Short communication: Gelatinization and enzymatic hydrolysis characteristics relevant to digestion and analysis of glycogen granules isolated from ruminal protozoa
- Hall, M.B.
- Journal of dairy science 2019 v.102 no.5 pp. 4205-4208
- corn, corn starch, dairy cows, digestion, enzymatic hydrolysis, enzymes, gelatinization, glucose, glycogen, granules, hydrogen bonding, hydrolysis, lactating females, lactation, nutrients, rumen protozoa, starch, wheat, wheat starch

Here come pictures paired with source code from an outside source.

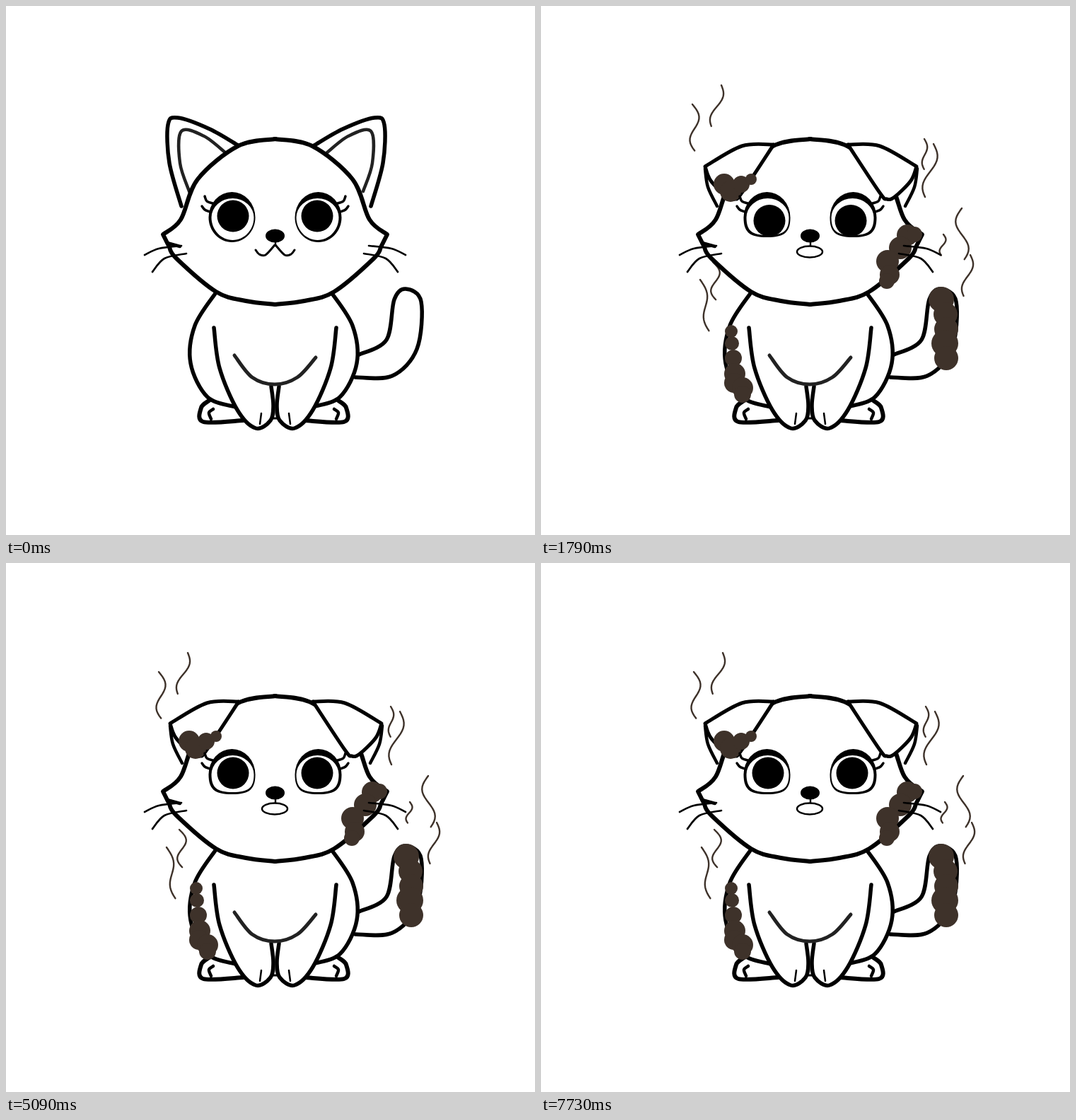
Animation, 748 px wide and 748 px high, one loop 8390 ms. Source, as an HTML page with a canvas:

```html
<!DOCTYPE html>
<html lang="en">
<head>
<meta charset="utf-8">
<title>Cat</title>
<style>
html, body { margin: 0; width: 100%; height: 100%; overflow: hidden; background: #fff; }
canvas { display: block; }
</style>
</head>
<body>
<canvas id="stage" width="748" height="748"></canvas>
<script>
const ctx = document.getElementById('stage').getContext('2d');
const LOOP = 8390, INK = '#000', SOFT = '#222', DIRT = '#3e322a';
ctx.lineCap = ctx.lineJoin = 'round';

// Smooth curve through "x,y x,y ..."; "|" marks a corner.
function trace(text) {
  ctx.beginPath();
  let end = null;
  for (const run of text.split('|')) {
    const p = run.trim().split(' ').map(s => s.split(',').map(Number));
    if (end) p.unshift(end);
    else ctx.moveTo(...p[0]);
    for (let i = 0; i < p.length - 1; i++) {
      const a = p[i - 1] || p[i], b = p[i], c = p[i + 1], d = p[i + 2] || c;
      ctx.bezierCurveTo(b[0] + (c[0] - a[0]) / 6, b[1] + (c[1] - a[1]) / 6,
        c[0] - (d[0] - b[0]) / 6, c[1] - (d[1] - b[1]) / 6, c[0], c[1]);
    }
    end = p[p.length - 1];
  }
}

function stroke(width, color = INK) {
  ctx.lineWidth = width;
  ctx.strokeStyle = color;
  ctx.stroke();
}

function fill(color = '#fff') {
  ctx.fillStyle = color;
  ctx.fill();
}

function line(text, width, color) {
  trace(text);
  stroke(width, color);
}

function shape(text, width) {
  trace(text);
  fill();
  stroke(width);
}

function oval(x, y, rx, ry = rx) {
  ctx.beginPath();
  ctx.ellipse(x, y, rx, ry, 0, 0, 2 * Math.PI);
}

// Draws once as is and once flipped, so that x becomes sum - x.
function mirrored(sum, draw) {
  draw();
  ctx.save();
  ctx.translate(sum, 0);
  ctx.scale(-1, 1);
  draw();
  ctx.restore();
}

// One sine wave along the way from start to end.
function wisp(x0, y0, x1, y1, swing) {
  ctx.beginPath();
  for (let s = 0; s <= 1; s += 0.05) {
    ctx.lineTo(x0 + (x1 - x0) * s + swing * Math.sin(2 * Math.PI * s), y0 + (y1 - y0) * s);
  }
  stroke(2.4, DIRT);
}

function smoke(raised) {
  ctx.save();
  if (!raised) ctx.translate(2, 15);
  wisp(214, 139, 220, 208, 8);
  wisp(255, 112, 242, 173, 6);
  wisp(542, 188, 543, 233, 4);
  wisp(555, 195, 545, 274, 8);
  wisp(595, 286, 596, 362, -9);
  wisp(569, 323, 567, 354, 4);
  wisp(607, 352, 599, 413, 6);
  wisp(225, 387, 240, 463, 6);
  wisp(243, 362, 250, 418, 8);
  ctx.restore();
}

function blob(...lobes) {
  for (const lobe of lobes) {
    oval(...lobe);
    fill(DIRT);
  }
}

function spots() {
  blob([259, 252, 15], [268, 262, 15], [283, 252, 12], [297, 245, 8]);
  blob([518, 324, 15], [528, 323, 11], [508, 342, 16], [490, 361, 16], [493, 380, 14], [489, 389, 11]);
  blob([566, 415, 18], [572, 436, 17], [573, 457, 17], [571, 477, 19], [573, 498, 17]);
  blob([269, 460, 9], [270, 477, 10], [272, 498, 12], [274, 520, 15], [273, 533, 14], [285, 540, 15], [285, 549, 12]);
}

function body() {
  shape('499,493 538,472 549,415 565,400 587,418 581,485 546,523 494,525', 5.5);
  mirrored(757, () => {
    shape('287,558 276,568 279,588 335,586', 6);
    line('293,570 287,575 290,584', 4.5);
    shape('297,405 267,452 261,505 285,553 325,567', 5.5);
  });
  mirrored(761, () => {
    shape('294,455 302,512 327,571 353,597 374,586 378,565 375,538', 5.5);
    line('361,576 359,591', 2.5);
  });
  line('375,583 385,583', 3);
  line('323,494 348,525 380,535 412,525 438,497', 5, SOFT);
}

function backOfEar(folded) {
  if (folded) {
    line('232,230 236,256 249,283', 4.5);
  } else {
    shape('328,197 288,174 243,158 229,168 231,222 248,283', 5.5);
    line('311,208 280,184 248,177 246,222 259,262', 4.5, SOFT);
  }
}

function foldedEar() {
  shape('329,196 284,198 232,227 | 240,247 263,270 274,273 284,264 329,196', 5);
}

function head() {
  mirrored(761, () => shape('381,188 328,198 271,245 247,302 222,323 | 231,341 | 241,357 297,404 339,417 381,422', 6));
  line('228,335 246,340', 4.5);
}

// Half ellipse above; the half below gets squarer as "square" nears 1.
function eyeOutline(x, y, rx, above, below, square) {
  ctx.beginPath();
  ctx.ellipse(x, y, rx, above, 0, Math.PI, 2 * Math.PI);
  ctx.bezierCurveTo(x + rx, y + square * below, x + square * rx, y + below, x, y + below);
  ctx.bezierCurveTo(x - square * rx, y + below, x - rx, y + square * below, x - rx, y);
}

function eye(squint, down) {
  const below = squint ? 25 : 32, square = squint ? 0.75 : 0.55;
  eyeOutline(319.5, 299, 33, 36, below + 3, square);
  fill(INK);
  eyeOutline(320.5, 299, 30, 27, below, square);
  fill();
  line('292,279 284,276 281,269', 3.5);
  line('288,291 281,288 277,283', 3.5);
  oval(321 + (down ? 2 : 0), 297 + (down ? 6.5 : 0), 22.5);
  fill(INK);
}

function face(t) {
  mirrored(761, () => eye(t >= 860, t >= 1060 && t < 1460 || isRaised(t)));
  oval(380.5, 325, 13.5, 9.5);
  fill(INK);
  line('381,332 381,339', 2.4);
  if (t < 200) {
    mirrored(761, () => line('353,345 358,351 367,352 380,338', 3));
  } else {
    oval(380, 347.5, 18, 8);
    stroke(2.5);
  }
  mirrored(761, () => {
    line('196,352 216,343 248,339', 2.7);
    line('207,376 224,357 255,350', 2.7);
  });
}

function isRaised(t) {
  return t >= 1790 && Math.floor((t - 1790) / 660) % 2 === 0;
}

function draw() {
  const t = performance.now() % LOOP, folded = t >= 860;
  ctx.fillStyle = '#fff';
  ctx.fillRect(0, 0, 748, 748);
  if (t >= 1460) smoke(isRaised(t));
  body();
  mirrored(764, () => backOfEar(folded));
  head();
  if (folded) mirrored(763, foldedEar);
  if (t >= 1260) spots();
  face(t);
  requestAnimationFrame(draw);
}
draw();
</script>
</body>
</html>
```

- Glycogen is an α-glucan produced by rumen microbes from various feed carbohydrates. It may be digested ruminally or intestinally to provide nutrients. The physicochemical and enzymatic hydrolysis characteristics of microbial glycogen have not been described in detail, but do influence its conversion to absorbable nutrients in vivo, its nutritional comparability with plant starch sources, and its accurate analysis in vitro. The objectives of this study were to determine presence or absence of a gelatinization response and to describe enzymatic digestion characteristics of glycogen granules isolated from ruminal protozoa obtained from lactating dairy cows. Protozoal glycogen granules were determined to be 98.3% α-glucan. Granules displayed gelatinization, the breaking of hydrogen bonds between molecules or branches, at 65°C compared with purified wheat and corn starches, which initiated gelatinization at 50 and 65°C, respectively. Digestion of ungelatinized samples with amyloglucosidase for 2 h at 39°C showed approximately 3-fold greater hydrolysis to glucose for protozoal glycogen (25.2% of dry matter; DM) than for wheat (9.9% of DM) or corn (8.2% of DM) starches. Based on enzymatic digestion results, protozoal glycogen may be more readily digested than intact corn or wheat starches and should be gelatinized or the hydrogen bonds otherwise disrupted to allow more complete recovery in enzymatic analysis.